Kain Knight recently hosted a seminar to discuss the Jackson reforms and the effect they will have once implemented, via the Legal Aid, Sentencing and Punishment of Offenders Act (‘LASPOA’), in April. Although this meant much of the seminar discussed various hypotheses, the explanations given by the key note speakers helped to provide clarity on a number of issues surrounding the reforms. The seminar also confirmed the general consensus that there are areas of the reforms which remain shrouded in uncertainty.

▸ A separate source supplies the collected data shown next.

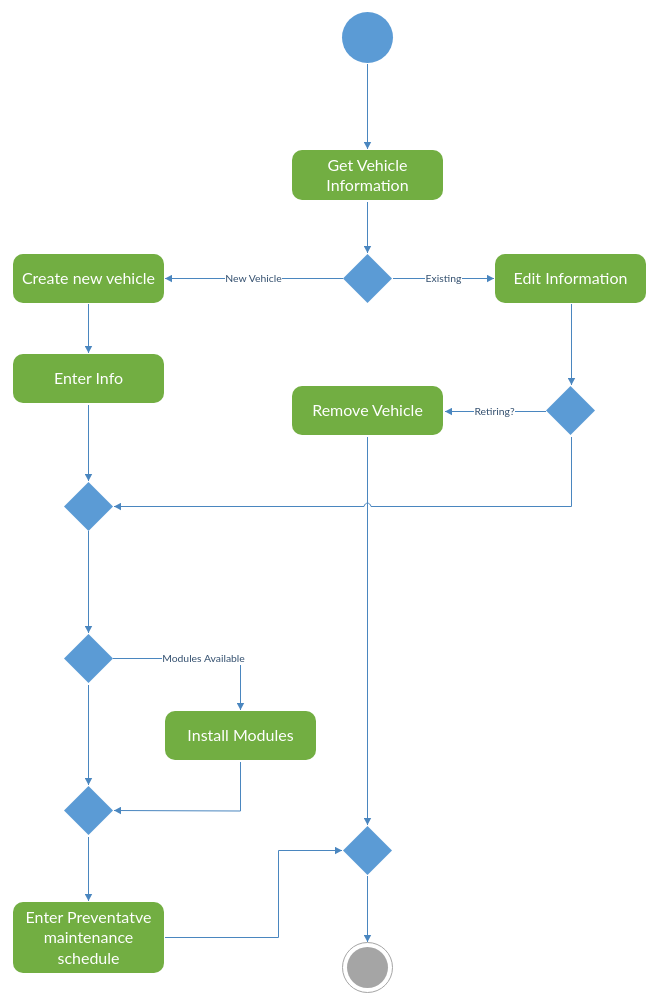
<!DOCTYPE html>
<html lang="en">
<head>
<meta charset="utf-8">
<title>Vehicle activity diagram</title>
<style>
:root {
  --action: #72ae42;
  --decision: #5b9bd5;
  --line: #4a86bf;
  --label: #34506f;
  --end: #a5a5a5;
  --paper: #ffffff;
}
* { box-sizing: border-box; }
html, body { margin: 0; overflow: hidden; background: var(--paper); }
.diagram {
  position: relative;
  width: 659px;
  height: 1005px;
  overflow: hidden;
  background: var(--paper);
  font-family: Lato, Carlito, sans-serif;
}
.connectors { position: absolute; left: 0; top: 0; display: block; }
.flow { fill: none; stroke: var(--line); stroke-width: 1; }
.arrowhead { fill: var(--line); }
.decision { fill: var(--decision); }
.action {
  position: absolute;
  display: flex;
  align-items: center;
  justify-content: center;
  width: 151px;
  height: 49px;
  border-radius: 10px;
  background: var(--action);
  color: var(--paper);
  font-size: 16px;
  line-height: 20.5px;
  text-align: center;
  white-space: nowrap;
}
.get-info { left: 292px; top: 150px; height: 50px; }
.create { left: 13px; top: 254px; }
.edit { left: 495px; top: 254px; }
.enter-info { left: 13px; top: 354px; }
.remove { left: 292px; top: 386px; }
.install { left: 165px; top: 711px; }
.schedule { left: 13px; top: 902px; height: 71px; }
.condition {
  position: absolute;
  display: flex;
  align-items: center;
  justify-content: center;
  height: 13px;
  background: var(--paper);
  color: var(--label);
  font-size: 10.4px;
  line-height: 13px;
  white-space: nowrap;
}
.new-vehicle { left: 225px; top: 272px; width: 57px; }
.existing { left: 425px; top: 272px; width: 37px; }
.retiring { left: 474px; top: 405px; width: 41px; }
.modules { left: 162px; top: 652px; width: 83px; }
</style>
</head>
<body>
<main class="diagram">
  <svg class="connectors" width="659" height="1005" viewBox="0 0 659 1005" aria-hidden="true">
    <defs>
      <marker id="arrow" class="arrowhead" markerUnits="userSpaceOnUse" markerWidth="8" markerHeight="8" refX="7" refY="4" orient="auto">
        <path d="M0 0.3L7 4L0 7.7Z"/>
      </marker>
      <path id="diamond" class="decision" d="M0 -24.5L24.5 0L0 24.5L-24.5 0Z"/>
    </defs>

    <g class="flow">
      <g marker-end="url(#arrow)">
        <path d="M367.5 64V149"/>
        <path d="M367.5 202V253"/>
        <path d="M343 278.5H165"/>
        <path d="M393 278.5H494"/>
        <path d="M88.5 304V353"/>
        <path d="M88.5 405V481"/>
        <path d="M571.5 304V385"/>
        <path d="M546 411.5H445"/>
        <path d="M571.5 437V506.5H371C370 502 365 502 364 506.5H114"/>
        <path d="M367.5 437V825"/>
        <path d="M88.5 531V633"/>
        <path d="M113 658.5H240.5V710"/>
        <path d="M88.5 685V785"/>
        <path d="M240.5 762V811L114 810.5"/>
        <path d="M88.5 837V901"/>
        <path d="M165 937.5H278.5V850.5H342"/>
        <path d="M367.5 876V942"/>
      </g>
    </g>

    <g class="decisions">
      <use href="#diamond" x="367.5" y="278.5"/>
      <use href="#diamond" x="570.5" y="410.5"/>
      <use href="#diamond" x="88.5" y="506.5"/>
      <use href="#diamond" x="88.5" y="658.5"/>
      <use href="#diamond" x="88.5" y="810.5"/>
      <use href="#diamond" x="367.5" y="850.5"/>
    </g>

    <circle class="start" cx="367.5" cy="37.5" r="25.5" fill="var(--decision)"/>
    <g class="end">
      <circle cx="367.5" cy="967.5" r="25" fill="var(--paper)" stroke="var(--end)"/>
      <circle cx="367.5" cy="967.5" r="20.5" fill="var(--end)"/>
    </g>
  </svg>

  <div class="action get-info">Get Vehicle<br>Information</div>
  <div class="action create">Create new vehicle</div>
  <div class="action edit">Edit Information</div>
  <div class="action enter-info">Enter Info</div>
  <div class="action remove">Remove Vehicle</div>
  <div class="action install">Install Modules</div>
  <div class="action schedule">Enter Preventatve<br>maintenance<br>schedule</div>

  <span class="condition new-vehicle">New Vehicle</span>
  <span class="condition existing">Existing</span>
  <span class="condition retiring">Retiring?</span>
  <span class="condition modules">Modules Available</span>
</main>
</body>
</html>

Simon Browne QC from Temple Garden Chambers gave an extremely helpful breakdown of the effects of s.55 of LASPOA on Part 36 offers. Mr Browne QC said that “the present rules aren’t being changed, they are simply being added to”, and that they “create additional benefits to a claimant due to the sanctions on a defendant in certain scenarios”. For example, if a claimant matches or beats their own Part 36 offer at trial then the court may award an additional 10% of damages or 10% of costs to the claimant (subject to a cap).
The policy reasons behind this are to encourage the defendant to make reasonable Part 36 offers and for more cases to settle before trial. Of course, the current risk of having to pay the defendant’s costs would still apply if that offer was not exceeded or matched. Yet, given that some ATE insurance policies can cover failure to beat Part 36 offers, perhaps this might not be such a strong deterrent after all.
What Simon Browne QC made clear is that the transitional provisions, which as yet are unknown, will be vital as to whether this reform is a success in practice.
Richard Banks of Kain Knight discussed the effect of Qualified One-way Cost Shifting (‘QOCS’), which are not part of LASPO but requires amendments to the Civil Procedure Rules. From April onwards, QOCS will apply to personal injury and clinical negligence litigation. The effect of this means that a successful claimant will be able to recover their costs from an unsuccessful defendant, however a defendant cannot recover costs from an unsuccessful claimant, subject to the following exceptions:
– If claimant is found to be fraudulent;
– If the claim is struck out; and/or
– If claimant has failed to beat a defendant’s Part 36 offer.
Therefore, although QOCS was designed to reduce the need for ATE insurance in personal injury and clinical negligence litigation, there is still a risk that claimants could be liable for adverse costs. Without adverse costs insurance, there is a concern that we may see claimants accepting a Part 36 offer at a significant undervalue. Consequently, many providers are creating products which will cover this risk. Although ATE insurance premiums will no longer be recoverable, the reasonable pricing of premiums will enable claimants to protect themselves from significant adverse costs orders.
The points raised by this seminar highlight the importance of knowing what products will be on the market after April to cover Part 36 risks. At the moment, we are waiting to hear what insurers will offer in terms of coverage and how they will set the premium rates.
If you are interested in discussing this with one of our team, or would like to hear more about the current ATE insurance options, please contact us.